Copy each line that contains the string "none", taking them from the material.

*** Opening RECORDS FOR PROCESSING ***

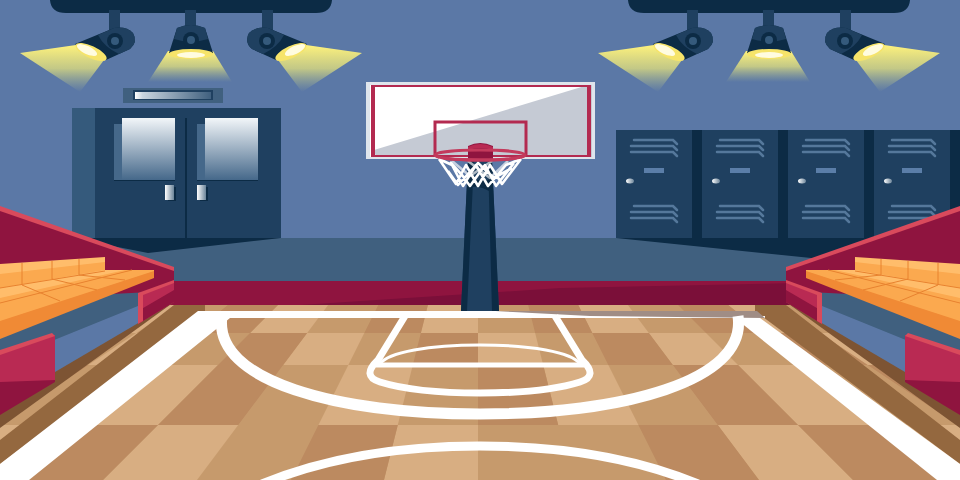
<!DOCTYPE html>
<html lang="en">
<head>
<meta charset="utf-8">
<title>Basketball gym</title>
<style>
:root{--wall:#5b78a6;--wall-low:#40607f;--navy:#1f4060;--navy-deep:#0c2b45;--navy-mid:#355a7c;--red:#8f143f;--red-dark:#7b0f39;--red-bright:#b92a53;--red-edge:#d94a5c;--wood:#c69a6c;--wood-light:#d8ae82;--wood-dark:#bc8a60;--wood-edge:#94683f;--seat:#fba94f;--seat-light:#ffbd6b;--seat-dark:#f08a35;--line:#fff}
html,body{margin:0;width:960px;height:480px;overflow:hidden;background:var(--wall)}
svg{display:block}
.wall{fill:var(--wall)}.wall-low{fill:var(--wall-low)}
.navy{fill:var(--navy)}.deep{fill:var(--navy-deep)}.mid{fill:var(--navy-mid)}
.red{fill:var(--red)}.red-dark{fill:var(--red-dark)}.red-bright{fill:var(--red-bright)}.red-edge{fill:var(--red-edge)}
.wood{fill:var(--wood)}.wood-light{fill:var(--wood-light)}.wood-dark{fill:var(--wood-dark)}.wood-edge{fill:var(--wood-edge)}
.seat{fill:var(--seat)}.seat-light{fill:var(--seat-light)}.seat-dark{fill:var(--seat-dark)}
.seam{fill:none;stroke:#e8822f;stroke-width:1}
.paint{fill:var(--line)}.court-line{fill:none;stroke:var(--line)}
.slot{fill:none;stroke:#55789b;stroke-width:2.5;stroke-linecap:round}
.rim{fill:none;stroke:#c33a5c;stroke-width:3}
.frame{fill:none;stroke:#b32a50}
.net{fill:none;stroke:#fff;stroke-width:2.6;stroke-linejoin:round}
</style>
</head>
<body>
<svg width="960" height="480" viewBox="0 0 960 480" role="img" aria-label="Indoor basketball court with hoop, lockers and benches">
<defs>
  <linearGradient id="beam" x1="0" y1="0" x2="0" y2="1"><stop offset="0" stop-color="#fff27c"/><stop offset=".5" stop-color="#e6e37c" stop-opacity=".75"/><stop offset="1" stop-color="#b9c58a" stop-opacity="0"/></linearGradient>
  <linearGradient id="pane" x1="0" y1="0" x2="0" y2="1"><stop offset="0" stop-color="#f2f6f9"/><stop offset="1" stop-color="#45688a"/></linearGradient>
  <linearGradient id="sign" x1="0" y1="0" x2="1" y2="0"><stop offset="0" stop-color="#fff"/><stop offset=".1" stop-color="#c9d5df"/><stop offset="1" stop-color="#40607f"/></linearGradient>
  <linearGradient id="metal" x1="0" y1="0" x2="1" y2="0"><stop offset="0" stop-color="#fff"/><stop offset="1" stop-color="#6b8499"/></linearGradient>
  <clipPath id="row-back"><rect y="305" width="960" height="28"/></clipPath>
  <clipPath id="row-upper"><rect y="333" width="960" height="32"/></clipPath>
  <clipPath id="row-middle"><rect y="365" width="960" height="60"/></clipPath>
  <clipPath id="row-front"><rect y="425" width="960" height="55"/></clipPath>

  <g id="spot-straight">
    <path fill="url(#beam)" d="M168 51L148 82H232L213 51Z"/>
    <rect class="navy" x="185" y="10" width="11" height="20"/>
    <path class="deep" d="M177 28Q191 22 205 28L213 53Q191 60 169 53Z"/>
    <path class="navy" d="M177 28Q191 22 205 28L208 39Q191 44 174 39Z"/>
    <circle class="deep" cx="191" cy="40" r="8"/><circle class="mid" cx="191" cy="40" r="4"/>
    <ellipse cx="191" cy="54" rx="22" ry="5" fill="#f6e46a"/><ellipse cx="191" cy="55" rx="14" ry="3" fill="#fffce0"/>
  </g>
  <g id="spot-angled">
    <path fill="url(#beam)" d="M275 56L306 45L362 53L302 92Z"/>
    <rect class="navy" x="262" y="10" width="11" height="22"/>
    <path class="deep" d="M249 33Q256 26 268 28L307 44Q296 58 276 60L252 49Q244 42 249 33Z"/>
    <path class="navy" d="M249 33Q256 26 268 28L284 35Q278 47 263 54L252 49Q244 42 249 33Z"/>
    <circle class="deep" cx="267" cy="41" r="8"/><circle class="mid" cx="267" cy="41" r="4"/>
    <ellipse cx="291" cy="52" rx="17" ry="6" fill="#f6e46a" transform="rotate(-25 291 52)"/><ellipse cx="295" cy="50" rx="11" ry="4" fill="#fffce0" transform="rotate(-25 295 50)"/>
  </g>
  <g id="light-rig">
    <path class="deep" d="M50 0H332Q331 13 316 13H66Q51 13 50 0Z"/>
    <use href="#spot-angled" transform="matrix(-1 0 0 1 382 0)"/>
    <use href="#spot-straight"/>
    <use href="#spot-angled"/>
  </g>

  <g id="locker">
    <rect class="navy" x="616" y="137" width="76" height="101"/>
    <path class="deep" d="M692 130H702V238H692Z"/>
    <path class="slot" d="M634 140H673L677 144M631 146H673L677 150M631 152H673L677 156M634 206H673L677 210M631 212H673L677 216M631 218H673L677 222"/>
    <rect x="644" y="168" width="20" height="5" fill="#5b7ea8"/>
    <ellipse cx="630" cy="181" rx="4" ry="2.5" fill="url(#metal)"/>
  </g>

  <g id="stand">
    <path class="wood-edge" d="M174 305L0 440V464L205 311V305Z"/>
    <path fill="#7d5433" d="M174 302L0 428V400L138 318Z"/>
    <path class="wall" d="M0 322L140 288V322L55 372L0 398Z"/>
    <path class="wall-low" d="M0 335L153 278V290L138 296V306L0 362Z"/>
    <path class="red" d="M0 207L174 268V284L150 292L0 300Z"/>
    <path class="red-edge" d="M0 206L174 267V271L0 211Z"/>
    <path class="seat-light" d="M0 264L105 257V271L0 287Z"/>
    <path class="seat" d="M0 274L105 262V271L0 292Z"/>
    <path class="seat-light" d="M0 288L105 270L154 270L0 316Z"/>
    <path class="seat" d="M0 298L125 270H154V276L0 329Z"/>
    <path class="seat-dark" d="M0 321L154 271V278L0 339Z"/>
    <path class="seam" d="M22 263V284M52 261V279M79 259V275M0 288L105 271M0 303L132 270M22 285L60 301M52 279L97 290M79 275L125 280"/>
    <path class="red-bright" d="M138 295L174 282V302L138 324Z"/>
    <path class="red" d="M138 311L174 290V302L138 324Z"/>
    <path class="red-edge" d="M138 293L174 280V283L143 295V321L138 324Z"/>
    <path class="red-bright" d="M0 352L55 335V381L0 414Z"/>
    <path class="red" d="M0 382L55 380V382L0 415Z"/>
    <path class="red-edge" d="M0 350L52 333L55 336L0 355Z"/>
  </g>
</defs>

<g id="walls">
  <rect class="wall" width="960" height="300"/>
  <path class="wall-low" d="M0 238H960V282H0Z"/>
  <path class="deep" d="M72 238H281L148 253Z"/>
  <path class="deep" d="M616 238H960V262H850Z"/>
  <rect class="red" x="160" y="281" width="640" height="25"/>
  <path class="red-dark" d="M300 305L560 288L800 283V306H300Z"/>
</g>

<g id="door">
  <rect class="mid" x="72" y="108" width="24" height="130"/>
  <rect class="navy" x="95" y="108" width="186" height="130"/>
  <path class="deep" d="M185 118H187V238H185Z"/>
  <path class="deep" d="M114 118H175V181H114ZM197 118H258V181H197Z"/>
  <rect x="114" y="118" width="61" height="62" fill="url(#pane)"/>
  <rect x="197" y="118" width="61" height="62" fill="url(#pane)"/>
  <path fill="#1f4060" d="M114 118H122V180H114ZM197 118H205V180H197Z"/>
  <path fill="#45688a" d="M114 124H122V180H114ZM197 124H205V180H197Z"/>
  <path class="deep" d="M168 187H176V201H168ZM200 187H208V201H200Z"/>
  <rect x="165" y="185" width="9" height="15" fill="url(#metal)"/>
  <rect x="197" y="185" width="9" height="15" fill="url(#metal)"/>
  <rect class="wall-low" x="123" y="88" width="100" height="15"/>
  <rect class="navy" x="133" y="90" width="80" height="10"/>
  <rect x="135" y="92" width="76" height="7" fill="url(#sign)"/>
</g>

<g id="lockers">
  <rect class="navy" x="616" y="130" width="344" height="108"/>
  <use href="#locker"/><use href="#locker" x="86"/><use href="#locker" x="172"/><use href="#locker" x="258"/>
</g>

<use href="#light-rig"/>
<use href="#light-rig" x="578"/>

<g id="floor">
  <rect class="wood" y="305" width="960" height="175"/>
  <g clip-path="url(#row-back)">
    <path class="wood-light" d="M478 105L-178 480H-84ZM478 105L103 480H197ZM478 105L384 480H478ZM478 105L666 480H759ZM478 105L947 480H1040Z"/>
    <path class="wood-dark" d="M478 105L9 480H103ZM478 105L291 480H384ZM478 105L572 480H666ZM478 105L853 480H947Z"/>
  </g>
  <g clip-path="url(#row-upper)">
    <path class="wood-light" d="M478 105L-84 480H9ZM478 105L197 480H291ZM478 105L478 480H572ZM478 105L759 480H853ZM478 105L1040 480H1134Z"/>
    <path class="wood-dark" d="M478 105L-272 480H-178ZM478 105L103 480H197ZM478 105L384 480H478ZM478 105L666 480H759ZM478 105L947 480H1040Z"/>
  </g>
  <g clip-path="url(#row-middle)">
    <path class="wood-light" d="M478 105L-366 480H-272ZM478 105L9 480H103ZM478 105L291 480H384ZM478 105L572 480H666ZM478 105L853 480H947Z"/>
    <path class="wood-dark" d="M478 105L-178 480H-84ZM478 105L103 480H197ZM478 105L478 480H572ZM478 105L759 480H853ZM478 105L1040 480H1134Z"/>
  </g>
  <g clip-path="url(#row-front)">
    <path class="wood-light" d="M478 105L-84 480H9ZM478 105L103 480H197ZM478 105L384 480H478ZM478 105L759 480H853ZM478 105L947 480H1040Z"/>
    <path class="wood-dark" d="M478 105L9 480H103ZM478 105L291 480H384ZM478 105L666 480H759ZM478 105L853 480H947Z"/>
  </g>
</g>

<use href="#stand"/>
<use href="#stand" transform="matrix(-1 0 0 1 960 0)"/>

<g id="court-markings">
  <path class="paint" d="M198 311H495L765 316V318H230L29 480H0V464Z"/>
  <path fill="#a08d85" d="M495 311H757L765 318L590 316Z"/>
  <path class="paint" d="M760 318H735L937 480H960V464Z"/>
  <path class="court-line" stroke-width="11" d="M222 316C212 382 340 414 480 414S748 382 738 316"/>
  <path class="court-line" stroke-width="7" d="M405 316L378 360Q361 376 380 382Q415 393 480 393T580 382Q599 376 582 360L555 316"/>
  <path class="court-line" stroke-width="5" d="M376 365H584"/>
  <path class="court-line" stroke-width="3" d="M380 364C388 352 430 345 480 345S572 352 580 364"/>
  <path class="court-line" stroke-width="9" d="M262 484C320 460 395 446 480 446S640 460 698 484"/>
</g>

<g id="hoop">
  <path class="navy" d="M468 160H492L499 311H461Z"/>
  <path class="deep" d="M468 160H474L467 311H461ZM488 160H492L499 311H492ZM468 180H493V194Q480 184 468 188Z"/>
  <rect x="366" y="82" width="229" height="77" fill="#dfe5ec"/>
  <rect x="370" y="85" width="222" height="72" fill="#fff"/>
  <path fill="#c5cad4" d="M592 85V157H376L374 150L588 85Z"/>
  <path class="frame" stroke-width="4" d="M373 85V157M589 85V157"/>
  <path class="frame" stroke-width="2" d="M373 86H589M373 156H589"/>
  <path class="frame" stroke-width="3" d="M435 156V122H526V156"/>
  <path class="net" stroke-opacity=".65" d="M452 161L470 176L492 161M468 161L490 178L508 161"/>
  <path class="red" d="M468 146Q480 140 493 146V159H468Z"/>
  <path class="red-bright" d="M468 147Q480 141 493 147V150Q480 146 468 150Z"/>
  <ellipse class="rim" cx="480" cy="155" rx="45" ry="5"/>
  <path class="net" d="M439 159L456 184L466 165L478 186L490 165L502 184L521 159M439 159L452 165L463 186L476 165L488 186L506 165L521 159M450 162L462 175L470 186L485 165L496 186L514 163M448 171L458 185L478 163L494 178L512 168"/>
  <path class="rim" d="M435 155Q438 160 480 160T525 155"/>
</g>
</svg>
</body>
</html>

*** Closing RECORDS FOR PROCESSING ***

§ SOLUTION FOR THIS TASK:
.seam{fill:none;stroke:#e8822f;stroke-width:1}
.paint{fill:var(--line)}.court-line{fill:none;stroke:var(--line)}
.slot{fill:none;stroke:#55789b;stroke-width:2.5;stroke-linecap:round}
.rim{fill:none;stroke:#c33a5c;stroke-width:3}
.frame{fill:none;stroke:#b32a50}
.net{fill:none;stroke:#fff;stroke-width:2.6;stroke-linejoin:round}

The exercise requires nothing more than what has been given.